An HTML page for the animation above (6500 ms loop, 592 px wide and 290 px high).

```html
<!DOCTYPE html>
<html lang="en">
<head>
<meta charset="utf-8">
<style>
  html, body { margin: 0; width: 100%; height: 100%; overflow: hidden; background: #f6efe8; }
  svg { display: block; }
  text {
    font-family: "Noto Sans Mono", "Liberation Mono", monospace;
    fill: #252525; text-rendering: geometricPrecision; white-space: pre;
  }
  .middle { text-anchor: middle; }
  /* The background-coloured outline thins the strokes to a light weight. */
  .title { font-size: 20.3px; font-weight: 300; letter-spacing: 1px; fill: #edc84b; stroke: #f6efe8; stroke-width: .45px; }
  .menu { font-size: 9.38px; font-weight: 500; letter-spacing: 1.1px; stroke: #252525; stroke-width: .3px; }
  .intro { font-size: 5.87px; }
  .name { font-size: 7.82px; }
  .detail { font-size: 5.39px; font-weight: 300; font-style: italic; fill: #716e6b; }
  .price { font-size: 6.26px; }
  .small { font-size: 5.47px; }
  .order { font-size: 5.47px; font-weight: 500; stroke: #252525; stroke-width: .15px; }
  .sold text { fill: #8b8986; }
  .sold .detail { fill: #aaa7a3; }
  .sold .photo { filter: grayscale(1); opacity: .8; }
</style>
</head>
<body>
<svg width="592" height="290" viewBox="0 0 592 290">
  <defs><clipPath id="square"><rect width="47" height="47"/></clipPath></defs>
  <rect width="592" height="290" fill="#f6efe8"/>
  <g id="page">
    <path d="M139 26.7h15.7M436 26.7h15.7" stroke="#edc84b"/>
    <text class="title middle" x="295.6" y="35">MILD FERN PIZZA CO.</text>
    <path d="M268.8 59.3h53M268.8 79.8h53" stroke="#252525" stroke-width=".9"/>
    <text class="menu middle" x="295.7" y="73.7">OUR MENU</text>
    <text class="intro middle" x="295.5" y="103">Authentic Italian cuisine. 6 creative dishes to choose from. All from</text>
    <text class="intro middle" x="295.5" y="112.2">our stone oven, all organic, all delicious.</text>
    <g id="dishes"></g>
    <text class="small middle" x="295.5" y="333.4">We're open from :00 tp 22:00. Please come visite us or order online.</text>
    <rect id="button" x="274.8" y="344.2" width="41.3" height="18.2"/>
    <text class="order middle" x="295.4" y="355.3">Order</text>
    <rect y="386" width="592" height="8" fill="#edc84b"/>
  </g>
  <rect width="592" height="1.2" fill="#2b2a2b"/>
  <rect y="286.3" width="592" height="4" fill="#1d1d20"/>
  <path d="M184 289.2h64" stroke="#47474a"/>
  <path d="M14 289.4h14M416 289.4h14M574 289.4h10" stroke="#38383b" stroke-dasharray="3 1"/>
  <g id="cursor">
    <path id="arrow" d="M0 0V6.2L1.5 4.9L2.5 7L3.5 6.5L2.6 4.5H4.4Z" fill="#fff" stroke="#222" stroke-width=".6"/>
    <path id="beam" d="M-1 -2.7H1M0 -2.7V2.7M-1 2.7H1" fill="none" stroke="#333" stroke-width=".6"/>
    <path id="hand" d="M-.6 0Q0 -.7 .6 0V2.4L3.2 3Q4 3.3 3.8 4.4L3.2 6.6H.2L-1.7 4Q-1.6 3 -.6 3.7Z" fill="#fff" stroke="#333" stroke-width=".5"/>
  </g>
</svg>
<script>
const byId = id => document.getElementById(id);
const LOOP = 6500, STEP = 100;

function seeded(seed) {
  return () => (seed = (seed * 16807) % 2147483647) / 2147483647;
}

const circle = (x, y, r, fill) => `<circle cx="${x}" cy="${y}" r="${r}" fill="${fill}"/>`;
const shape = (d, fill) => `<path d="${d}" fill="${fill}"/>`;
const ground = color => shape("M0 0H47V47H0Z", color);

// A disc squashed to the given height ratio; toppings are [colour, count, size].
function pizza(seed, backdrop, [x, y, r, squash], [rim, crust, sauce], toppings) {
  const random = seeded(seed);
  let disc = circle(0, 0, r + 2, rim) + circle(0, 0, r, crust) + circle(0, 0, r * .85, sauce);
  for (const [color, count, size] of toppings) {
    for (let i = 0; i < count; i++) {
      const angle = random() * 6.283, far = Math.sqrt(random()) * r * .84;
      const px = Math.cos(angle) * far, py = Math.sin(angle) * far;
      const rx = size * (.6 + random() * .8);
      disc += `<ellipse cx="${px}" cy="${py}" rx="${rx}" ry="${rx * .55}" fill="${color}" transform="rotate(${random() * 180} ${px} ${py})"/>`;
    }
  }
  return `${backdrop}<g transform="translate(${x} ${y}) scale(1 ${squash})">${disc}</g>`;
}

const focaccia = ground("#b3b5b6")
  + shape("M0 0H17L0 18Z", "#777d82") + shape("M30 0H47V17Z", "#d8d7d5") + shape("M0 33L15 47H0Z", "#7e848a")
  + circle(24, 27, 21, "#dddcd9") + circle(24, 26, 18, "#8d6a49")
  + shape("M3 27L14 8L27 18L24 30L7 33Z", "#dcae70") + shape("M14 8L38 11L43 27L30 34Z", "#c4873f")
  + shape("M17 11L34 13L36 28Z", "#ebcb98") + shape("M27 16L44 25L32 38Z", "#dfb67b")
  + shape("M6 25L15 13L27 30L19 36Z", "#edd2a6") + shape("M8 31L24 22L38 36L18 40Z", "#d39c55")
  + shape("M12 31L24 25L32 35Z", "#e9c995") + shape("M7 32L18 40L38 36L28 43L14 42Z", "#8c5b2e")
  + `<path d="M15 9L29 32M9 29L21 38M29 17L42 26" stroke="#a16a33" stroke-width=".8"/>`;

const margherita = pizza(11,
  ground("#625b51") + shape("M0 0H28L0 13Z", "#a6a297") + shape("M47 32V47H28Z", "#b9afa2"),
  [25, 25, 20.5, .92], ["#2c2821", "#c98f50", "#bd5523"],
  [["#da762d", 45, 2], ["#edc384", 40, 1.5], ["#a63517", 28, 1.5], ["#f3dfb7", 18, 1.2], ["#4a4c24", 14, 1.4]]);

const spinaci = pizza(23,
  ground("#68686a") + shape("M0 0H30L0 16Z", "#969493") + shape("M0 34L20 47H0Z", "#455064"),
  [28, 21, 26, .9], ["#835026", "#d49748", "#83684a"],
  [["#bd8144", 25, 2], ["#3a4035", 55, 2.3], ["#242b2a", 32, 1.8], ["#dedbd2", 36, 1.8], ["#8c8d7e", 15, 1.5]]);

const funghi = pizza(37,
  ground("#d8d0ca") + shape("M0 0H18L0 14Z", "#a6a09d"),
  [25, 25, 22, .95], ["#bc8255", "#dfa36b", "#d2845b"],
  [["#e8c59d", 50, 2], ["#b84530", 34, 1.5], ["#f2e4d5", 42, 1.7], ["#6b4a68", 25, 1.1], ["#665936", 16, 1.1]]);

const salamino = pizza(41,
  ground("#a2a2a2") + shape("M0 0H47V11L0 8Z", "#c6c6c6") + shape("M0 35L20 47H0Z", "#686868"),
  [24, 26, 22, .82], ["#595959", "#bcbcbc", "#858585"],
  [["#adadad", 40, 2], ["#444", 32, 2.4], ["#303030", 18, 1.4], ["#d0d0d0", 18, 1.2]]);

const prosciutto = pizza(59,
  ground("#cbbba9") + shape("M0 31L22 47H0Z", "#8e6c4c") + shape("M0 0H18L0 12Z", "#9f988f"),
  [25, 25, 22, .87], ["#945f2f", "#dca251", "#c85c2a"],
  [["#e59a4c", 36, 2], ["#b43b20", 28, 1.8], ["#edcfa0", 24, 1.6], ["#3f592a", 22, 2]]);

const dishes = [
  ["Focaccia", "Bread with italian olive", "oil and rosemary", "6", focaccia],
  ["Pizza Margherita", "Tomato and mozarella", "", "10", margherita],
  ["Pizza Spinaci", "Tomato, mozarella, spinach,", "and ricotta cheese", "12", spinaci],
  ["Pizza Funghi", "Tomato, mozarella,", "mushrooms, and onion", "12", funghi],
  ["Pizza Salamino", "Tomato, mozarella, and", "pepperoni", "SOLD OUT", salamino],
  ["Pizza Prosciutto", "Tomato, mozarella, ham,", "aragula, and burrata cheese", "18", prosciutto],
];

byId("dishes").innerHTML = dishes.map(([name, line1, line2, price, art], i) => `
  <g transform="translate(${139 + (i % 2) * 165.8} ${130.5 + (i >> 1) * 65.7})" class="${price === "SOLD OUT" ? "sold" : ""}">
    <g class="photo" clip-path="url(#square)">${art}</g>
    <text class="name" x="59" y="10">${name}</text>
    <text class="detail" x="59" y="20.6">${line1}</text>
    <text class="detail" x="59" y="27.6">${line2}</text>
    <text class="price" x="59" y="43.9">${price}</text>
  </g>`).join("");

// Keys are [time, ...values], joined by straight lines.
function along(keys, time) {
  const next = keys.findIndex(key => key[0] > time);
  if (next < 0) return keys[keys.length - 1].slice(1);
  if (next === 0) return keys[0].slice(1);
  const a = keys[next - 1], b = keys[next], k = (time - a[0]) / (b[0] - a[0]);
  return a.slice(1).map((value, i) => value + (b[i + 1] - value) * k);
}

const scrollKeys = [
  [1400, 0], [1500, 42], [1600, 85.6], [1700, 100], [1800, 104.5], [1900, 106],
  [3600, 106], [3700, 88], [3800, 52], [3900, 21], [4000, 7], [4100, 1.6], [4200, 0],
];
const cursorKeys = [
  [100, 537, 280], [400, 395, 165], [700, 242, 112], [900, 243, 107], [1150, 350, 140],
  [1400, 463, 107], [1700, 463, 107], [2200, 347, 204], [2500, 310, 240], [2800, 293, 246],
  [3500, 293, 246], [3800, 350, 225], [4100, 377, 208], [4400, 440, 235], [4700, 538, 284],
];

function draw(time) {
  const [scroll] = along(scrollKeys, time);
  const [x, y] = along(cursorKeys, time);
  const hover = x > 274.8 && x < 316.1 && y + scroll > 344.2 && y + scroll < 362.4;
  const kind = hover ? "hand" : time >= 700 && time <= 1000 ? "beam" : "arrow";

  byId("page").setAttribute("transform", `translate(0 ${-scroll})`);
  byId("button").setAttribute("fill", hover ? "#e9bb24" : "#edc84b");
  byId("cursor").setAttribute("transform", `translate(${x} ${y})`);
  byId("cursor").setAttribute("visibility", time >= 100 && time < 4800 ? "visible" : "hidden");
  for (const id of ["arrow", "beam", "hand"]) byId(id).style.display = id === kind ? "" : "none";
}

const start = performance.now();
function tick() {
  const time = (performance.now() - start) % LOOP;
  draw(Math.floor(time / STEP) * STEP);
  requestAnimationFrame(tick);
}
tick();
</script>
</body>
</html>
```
::::
Work instruction ::
Isolate each line of the listing above that includes "letter". Copy it.

Solution to this problem ::
  .title { font-size: 20.3px; font-weight: 300; letter-spacing: 1px; fill: #edc84b; stroke: #f6efe8; stroke-width: .45px; }
  .menu { font-size: 9.38px; font-weight: 500; letter-spacing: 1.1px; stroke: #252525; stroke-width: .3px; }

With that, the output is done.